§ SOURCE INFORMATION:
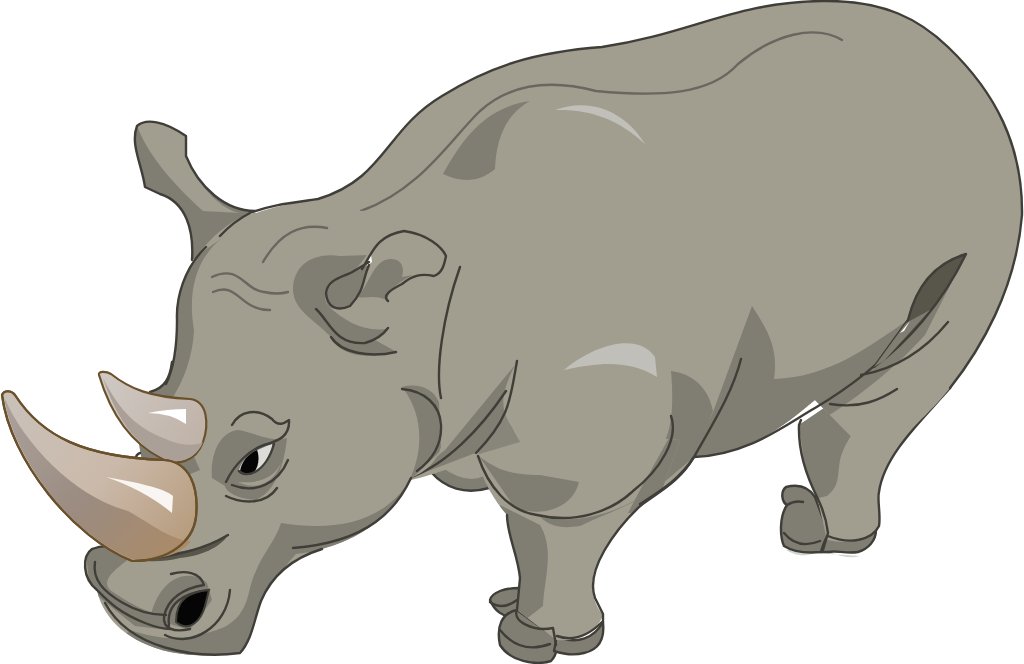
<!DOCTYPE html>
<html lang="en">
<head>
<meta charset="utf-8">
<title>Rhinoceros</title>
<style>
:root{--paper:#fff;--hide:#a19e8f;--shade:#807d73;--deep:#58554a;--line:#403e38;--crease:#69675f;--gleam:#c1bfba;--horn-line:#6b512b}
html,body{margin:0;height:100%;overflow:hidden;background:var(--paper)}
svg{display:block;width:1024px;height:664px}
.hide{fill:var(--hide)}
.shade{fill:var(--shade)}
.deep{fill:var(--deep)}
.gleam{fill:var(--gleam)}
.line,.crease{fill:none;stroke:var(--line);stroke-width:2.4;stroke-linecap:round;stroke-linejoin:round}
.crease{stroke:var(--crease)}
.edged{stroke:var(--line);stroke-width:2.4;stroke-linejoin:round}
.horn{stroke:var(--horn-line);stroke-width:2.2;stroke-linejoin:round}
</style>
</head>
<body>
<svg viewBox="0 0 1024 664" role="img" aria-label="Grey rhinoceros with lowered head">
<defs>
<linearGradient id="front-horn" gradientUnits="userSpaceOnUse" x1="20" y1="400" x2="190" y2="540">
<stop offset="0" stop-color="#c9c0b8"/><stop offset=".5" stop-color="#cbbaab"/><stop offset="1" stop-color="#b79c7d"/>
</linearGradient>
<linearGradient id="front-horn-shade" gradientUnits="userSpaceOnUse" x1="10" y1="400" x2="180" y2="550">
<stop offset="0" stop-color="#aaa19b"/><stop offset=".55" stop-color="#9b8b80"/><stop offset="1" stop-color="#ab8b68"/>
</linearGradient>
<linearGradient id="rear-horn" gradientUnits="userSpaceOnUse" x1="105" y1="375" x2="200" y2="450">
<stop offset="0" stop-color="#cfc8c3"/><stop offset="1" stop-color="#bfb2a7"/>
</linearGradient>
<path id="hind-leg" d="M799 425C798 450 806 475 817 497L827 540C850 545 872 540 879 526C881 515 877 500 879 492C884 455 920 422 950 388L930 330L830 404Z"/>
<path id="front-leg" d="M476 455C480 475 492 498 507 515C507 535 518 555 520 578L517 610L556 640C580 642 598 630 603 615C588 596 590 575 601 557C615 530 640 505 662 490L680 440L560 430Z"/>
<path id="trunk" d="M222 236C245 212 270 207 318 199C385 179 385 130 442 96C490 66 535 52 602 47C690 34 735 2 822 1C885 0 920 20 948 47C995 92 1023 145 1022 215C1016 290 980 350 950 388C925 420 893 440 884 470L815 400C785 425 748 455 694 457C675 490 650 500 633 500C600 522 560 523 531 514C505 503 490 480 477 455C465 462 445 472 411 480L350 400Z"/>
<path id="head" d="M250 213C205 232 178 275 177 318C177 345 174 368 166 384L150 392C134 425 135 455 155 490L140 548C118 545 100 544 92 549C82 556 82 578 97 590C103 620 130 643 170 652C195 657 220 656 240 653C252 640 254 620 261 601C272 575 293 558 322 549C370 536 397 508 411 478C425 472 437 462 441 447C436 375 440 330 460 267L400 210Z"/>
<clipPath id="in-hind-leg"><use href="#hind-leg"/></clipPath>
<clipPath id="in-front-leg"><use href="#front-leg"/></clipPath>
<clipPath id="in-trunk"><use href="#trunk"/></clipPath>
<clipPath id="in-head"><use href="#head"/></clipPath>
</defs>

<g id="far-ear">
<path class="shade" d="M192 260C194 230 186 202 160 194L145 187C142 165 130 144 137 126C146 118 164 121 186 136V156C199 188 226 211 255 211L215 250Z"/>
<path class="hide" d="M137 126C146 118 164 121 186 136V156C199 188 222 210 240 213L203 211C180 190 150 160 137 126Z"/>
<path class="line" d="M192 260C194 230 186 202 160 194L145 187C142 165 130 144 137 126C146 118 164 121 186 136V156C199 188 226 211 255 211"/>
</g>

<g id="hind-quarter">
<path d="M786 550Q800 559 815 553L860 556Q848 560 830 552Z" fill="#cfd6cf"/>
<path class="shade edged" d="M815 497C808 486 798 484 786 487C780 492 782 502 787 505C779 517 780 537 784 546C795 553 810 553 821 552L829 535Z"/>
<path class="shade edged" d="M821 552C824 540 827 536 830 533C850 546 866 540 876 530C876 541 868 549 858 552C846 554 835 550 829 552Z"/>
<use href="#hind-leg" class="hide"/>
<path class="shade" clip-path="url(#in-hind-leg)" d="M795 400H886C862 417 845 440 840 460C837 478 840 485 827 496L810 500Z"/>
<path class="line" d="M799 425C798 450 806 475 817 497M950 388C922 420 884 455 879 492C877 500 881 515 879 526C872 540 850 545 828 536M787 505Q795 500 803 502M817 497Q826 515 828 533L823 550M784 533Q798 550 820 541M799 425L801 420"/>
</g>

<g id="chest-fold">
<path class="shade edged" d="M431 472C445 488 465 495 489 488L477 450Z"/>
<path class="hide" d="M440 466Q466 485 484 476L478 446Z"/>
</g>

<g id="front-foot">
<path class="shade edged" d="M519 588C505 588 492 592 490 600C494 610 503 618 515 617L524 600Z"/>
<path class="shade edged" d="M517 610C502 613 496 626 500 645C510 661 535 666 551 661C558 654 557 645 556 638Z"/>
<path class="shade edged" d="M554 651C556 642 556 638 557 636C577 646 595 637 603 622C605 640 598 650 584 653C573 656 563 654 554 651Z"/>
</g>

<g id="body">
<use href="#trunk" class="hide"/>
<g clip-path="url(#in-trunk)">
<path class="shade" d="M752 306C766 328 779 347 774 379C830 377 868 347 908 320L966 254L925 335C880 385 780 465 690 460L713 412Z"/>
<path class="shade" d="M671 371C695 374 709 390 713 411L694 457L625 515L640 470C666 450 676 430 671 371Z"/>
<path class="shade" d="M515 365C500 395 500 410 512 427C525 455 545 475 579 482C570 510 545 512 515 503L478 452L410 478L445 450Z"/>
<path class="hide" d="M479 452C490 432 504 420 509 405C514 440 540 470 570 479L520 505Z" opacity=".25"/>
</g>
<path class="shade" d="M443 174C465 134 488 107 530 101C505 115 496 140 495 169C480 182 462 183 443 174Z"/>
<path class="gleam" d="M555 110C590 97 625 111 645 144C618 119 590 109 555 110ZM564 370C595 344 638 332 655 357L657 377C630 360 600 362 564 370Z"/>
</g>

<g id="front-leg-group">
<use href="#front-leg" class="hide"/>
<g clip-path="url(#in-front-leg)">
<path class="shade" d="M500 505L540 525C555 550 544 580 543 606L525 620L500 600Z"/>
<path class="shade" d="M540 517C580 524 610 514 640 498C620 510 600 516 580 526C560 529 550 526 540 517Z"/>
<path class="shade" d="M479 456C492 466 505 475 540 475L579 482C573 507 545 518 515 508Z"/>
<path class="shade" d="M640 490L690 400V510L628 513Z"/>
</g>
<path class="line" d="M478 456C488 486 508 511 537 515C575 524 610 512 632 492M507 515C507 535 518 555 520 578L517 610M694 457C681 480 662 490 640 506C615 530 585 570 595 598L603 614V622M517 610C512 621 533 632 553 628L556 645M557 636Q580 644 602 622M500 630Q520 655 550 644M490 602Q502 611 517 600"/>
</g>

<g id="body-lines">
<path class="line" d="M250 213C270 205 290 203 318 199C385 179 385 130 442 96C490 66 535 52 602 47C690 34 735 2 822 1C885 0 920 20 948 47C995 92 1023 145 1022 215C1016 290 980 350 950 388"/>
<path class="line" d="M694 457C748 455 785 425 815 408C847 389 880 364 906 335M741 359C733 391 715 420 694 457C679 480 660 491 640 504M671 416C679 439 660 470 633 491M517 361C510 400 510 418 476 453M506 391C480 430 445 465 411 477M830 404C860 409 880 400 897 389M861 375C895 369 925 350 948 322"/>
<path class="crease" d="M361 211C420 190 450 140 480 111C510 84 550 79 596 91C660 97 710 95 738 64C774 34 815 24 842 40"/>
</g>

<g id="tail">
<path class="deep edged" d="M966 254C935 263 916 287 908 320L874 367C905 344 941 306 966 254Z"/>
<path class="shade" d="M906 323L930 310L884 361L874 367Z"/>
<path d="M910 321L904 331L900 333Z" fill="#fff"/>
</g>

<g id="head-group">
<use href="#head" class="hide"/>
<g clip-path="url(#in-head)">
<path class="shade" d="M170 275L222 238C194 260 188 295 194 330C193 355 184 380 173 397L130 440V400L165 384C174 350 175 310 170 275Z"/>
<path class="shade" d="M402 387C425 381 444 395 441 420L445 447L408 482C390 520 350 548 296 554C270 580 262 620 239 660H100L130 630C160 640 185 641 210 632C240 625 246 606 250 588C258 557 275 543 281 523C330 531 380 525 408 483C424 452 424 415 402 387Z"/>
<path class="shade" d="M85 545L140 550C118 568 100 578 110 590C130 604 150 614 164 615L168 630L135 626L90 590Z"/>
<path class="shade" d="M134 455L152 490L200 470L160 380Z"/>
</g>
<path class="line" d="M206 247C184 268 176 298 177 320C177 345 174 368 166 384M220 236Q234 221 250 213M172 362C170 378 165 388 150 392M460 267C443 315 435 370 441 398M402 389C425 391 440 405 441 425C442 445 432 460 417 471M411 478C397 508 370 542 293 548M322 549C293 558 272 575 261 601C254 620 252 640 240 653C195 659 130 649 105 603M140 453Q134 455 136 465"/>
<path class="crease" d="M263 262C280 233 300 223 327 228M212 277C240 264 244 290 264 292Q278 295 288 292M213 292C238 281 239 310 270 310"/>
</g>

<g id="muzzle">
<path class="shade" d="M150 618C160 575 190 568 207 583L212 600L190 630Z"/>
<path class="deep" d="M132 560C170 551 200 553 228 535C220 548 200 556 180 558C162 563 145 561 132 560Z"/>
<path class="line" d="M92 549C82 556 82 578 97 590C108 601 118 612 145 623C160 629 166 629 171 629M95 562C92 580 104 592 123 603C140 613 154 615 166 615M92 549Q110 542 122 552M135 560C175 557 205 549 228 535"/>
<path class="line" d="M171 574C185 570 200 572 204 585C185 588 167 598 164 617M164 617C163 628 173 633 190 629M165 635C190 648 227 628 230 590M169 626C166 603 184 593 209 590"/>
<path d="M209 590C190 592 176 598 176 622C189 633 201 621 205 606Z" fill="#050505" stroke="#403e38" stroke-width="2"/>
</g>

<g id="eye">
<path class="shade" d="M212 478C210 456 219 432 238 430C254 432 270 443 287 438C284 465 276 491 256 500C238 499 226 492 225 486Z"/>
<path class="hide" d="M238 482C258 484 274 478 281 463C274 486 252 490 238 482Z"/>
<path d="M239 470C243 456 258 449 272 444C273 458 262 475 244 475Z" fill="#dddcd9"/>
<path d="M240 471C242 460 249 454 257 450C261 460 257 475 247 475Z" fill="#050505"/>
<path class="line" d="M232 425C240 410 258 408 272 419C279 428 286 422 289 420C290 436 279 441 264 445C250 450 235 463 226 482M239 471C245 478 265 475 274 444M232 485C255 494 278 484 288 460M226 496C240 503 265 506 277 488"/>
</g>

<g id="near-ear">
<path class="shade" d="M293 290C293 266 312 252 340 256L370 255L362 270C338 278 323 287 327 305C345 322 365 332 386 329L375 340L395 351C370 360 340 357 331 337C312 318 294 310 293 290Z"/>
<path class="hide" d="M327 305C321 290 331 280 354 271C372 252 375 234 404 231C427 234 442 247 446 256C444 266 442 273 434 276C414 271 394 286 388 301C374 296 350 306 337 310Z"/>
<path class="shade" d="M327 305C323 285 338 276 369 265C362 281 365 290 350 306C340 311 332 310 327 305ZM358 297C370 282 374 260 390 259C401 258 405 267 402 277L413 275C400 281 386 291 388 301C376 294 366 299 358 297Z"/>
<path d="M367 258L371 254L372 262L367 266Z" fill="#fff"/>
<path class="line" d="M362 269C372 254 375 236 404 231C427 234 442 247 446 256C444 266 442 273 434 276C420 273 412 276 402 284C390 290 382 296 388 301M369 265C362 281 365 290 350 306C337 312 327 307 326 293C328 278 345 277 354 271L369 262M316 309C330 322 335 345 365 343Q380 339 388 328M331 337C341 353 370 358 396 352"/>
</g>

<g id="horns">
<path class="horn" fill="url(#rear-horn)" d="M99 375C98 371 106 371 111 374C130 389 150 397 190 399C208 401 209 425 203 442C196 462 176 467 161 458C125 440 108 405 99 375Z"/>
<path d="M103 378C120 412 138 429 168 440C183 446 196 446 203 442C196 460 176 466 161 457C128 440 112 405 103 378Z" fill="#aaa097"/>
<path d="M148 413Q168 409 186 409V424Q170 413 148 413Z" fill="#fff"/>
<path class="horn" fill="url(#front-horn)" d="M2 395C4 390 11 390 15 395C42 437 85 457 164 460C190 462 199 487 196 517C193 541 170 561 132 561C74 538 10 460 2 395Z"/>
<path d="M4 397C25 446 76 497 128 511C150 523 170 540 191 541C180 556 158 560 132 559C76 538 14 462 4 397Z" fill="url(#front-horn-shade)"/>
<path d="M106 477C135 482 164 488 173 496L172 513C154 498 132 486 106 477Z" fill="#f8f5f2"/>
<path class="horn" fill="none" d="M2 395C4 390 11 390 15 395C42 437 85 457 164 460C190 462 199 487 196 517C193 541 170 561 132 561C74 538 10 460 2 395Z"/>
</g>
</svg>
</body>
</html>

§ THE TASK: Find all the lines containing "gradientUnits" in the material, then copy them.

§ FINISHED TASK:
<linearGradient id="front-horn" gradientUnits="userSpaceOnUse" x1="20" y1="400" x2="190" y2="540">
<linearGradient id="front-horn-shade" gradientUnits="userSpaceOnUse" x1="10" y1="400" x2="180" y2="550">
<linearGradient id="rear-horn" gradientUnits="userSpaceOnUse" x1="105" y1="375" x2="200" y2="450">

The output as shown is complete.